(Exercise) Return all the lines below in which the string "none" appears.

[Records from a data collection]
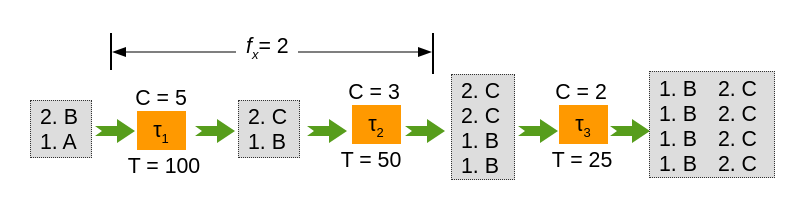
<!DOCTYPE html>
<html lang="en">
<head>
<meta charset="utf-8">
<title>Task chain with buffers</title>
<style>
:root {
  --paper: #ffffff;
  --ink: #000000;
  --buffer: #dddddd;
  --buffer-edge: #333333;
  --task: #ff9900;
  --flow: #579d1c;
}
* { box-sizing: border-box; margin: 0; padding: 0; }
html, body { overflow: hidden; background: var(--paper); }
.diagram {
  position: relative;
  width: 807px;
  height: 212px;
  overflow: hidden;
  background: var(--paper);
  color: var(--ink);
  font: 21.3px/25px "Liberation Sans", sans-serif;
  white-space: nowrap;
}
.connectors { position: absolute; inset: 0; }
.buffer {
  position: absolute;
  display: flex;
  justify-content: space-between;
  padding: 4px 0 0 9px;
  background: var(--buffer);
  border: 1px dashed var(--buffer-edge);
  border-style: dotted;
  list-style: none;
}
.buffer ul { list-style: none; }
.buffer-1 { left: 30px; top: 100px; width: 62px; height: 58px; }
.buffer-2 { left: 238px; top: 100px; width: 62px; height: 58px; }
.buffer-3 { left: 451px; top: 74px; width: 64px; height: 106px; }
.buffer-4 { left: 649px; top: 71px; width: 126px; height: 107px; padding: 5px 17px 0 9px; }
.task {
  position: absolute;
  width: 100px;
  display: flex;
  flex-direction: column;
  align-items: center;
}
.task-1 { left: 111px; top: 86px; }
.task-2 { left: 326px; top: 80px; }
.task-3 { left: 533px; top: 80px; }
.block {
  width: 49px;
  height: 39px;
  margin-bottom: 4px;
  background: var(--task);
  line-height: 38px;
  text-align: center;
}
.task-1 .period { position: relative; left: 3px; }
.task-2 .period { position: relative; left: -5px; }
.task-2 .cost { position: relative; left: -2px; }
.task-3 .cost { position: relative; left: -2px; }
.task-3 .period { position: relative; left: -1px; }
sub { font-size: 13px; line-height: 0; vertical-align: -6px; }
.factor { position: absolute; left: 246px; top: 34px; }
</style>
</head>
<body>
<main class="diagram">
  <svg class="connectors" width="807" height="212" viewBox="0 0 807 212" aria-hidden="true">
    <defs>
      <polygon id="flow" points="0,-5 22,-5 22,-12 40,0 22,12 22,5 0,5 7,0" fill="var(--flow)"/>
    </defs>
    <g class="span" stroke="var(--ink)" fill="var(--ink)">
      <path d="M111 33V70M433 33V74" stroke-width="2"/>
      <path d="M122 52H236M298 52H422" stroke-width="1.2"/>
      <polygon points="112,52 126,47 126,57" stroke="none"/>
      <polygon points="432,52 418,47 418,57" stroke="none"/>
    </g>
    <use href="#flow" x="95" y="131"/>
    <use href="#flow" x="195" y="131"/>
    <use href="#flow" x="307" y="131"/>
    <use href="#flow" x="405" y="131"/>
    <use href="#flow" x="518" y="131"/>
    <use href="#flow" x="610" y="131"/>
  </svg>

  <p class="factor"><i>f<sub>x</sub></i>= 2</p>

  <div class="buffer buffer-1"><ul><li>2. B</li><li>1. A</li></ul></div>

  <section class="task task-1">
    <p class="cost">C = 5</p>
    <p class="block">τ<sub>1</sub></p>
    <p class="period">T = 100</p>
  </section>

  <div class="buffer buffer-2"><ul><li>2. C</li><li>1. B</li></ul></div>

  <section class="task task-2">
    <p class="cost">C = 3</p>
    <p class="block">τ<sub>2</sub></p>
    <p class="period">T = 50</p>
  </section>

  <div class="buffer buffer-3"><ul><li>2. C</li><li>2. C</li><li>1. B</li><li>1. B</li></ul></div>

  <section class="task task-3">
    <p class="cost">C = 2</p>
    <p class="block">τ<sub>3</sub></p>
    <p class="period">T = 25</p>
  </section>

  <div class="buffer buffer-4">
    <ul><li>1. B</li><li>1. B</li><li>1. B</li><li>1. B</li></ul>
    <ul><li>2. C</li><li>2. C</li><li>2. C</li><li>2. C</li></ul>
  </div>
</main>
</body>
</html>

(Task output)
  list-style: none;
.buffer ul { list-style: none; }
      <polygon points="112,52 126,47 126,57" stroke="none"/>
      <polygon points="432,52 418,47 418,57" stroke="none"/>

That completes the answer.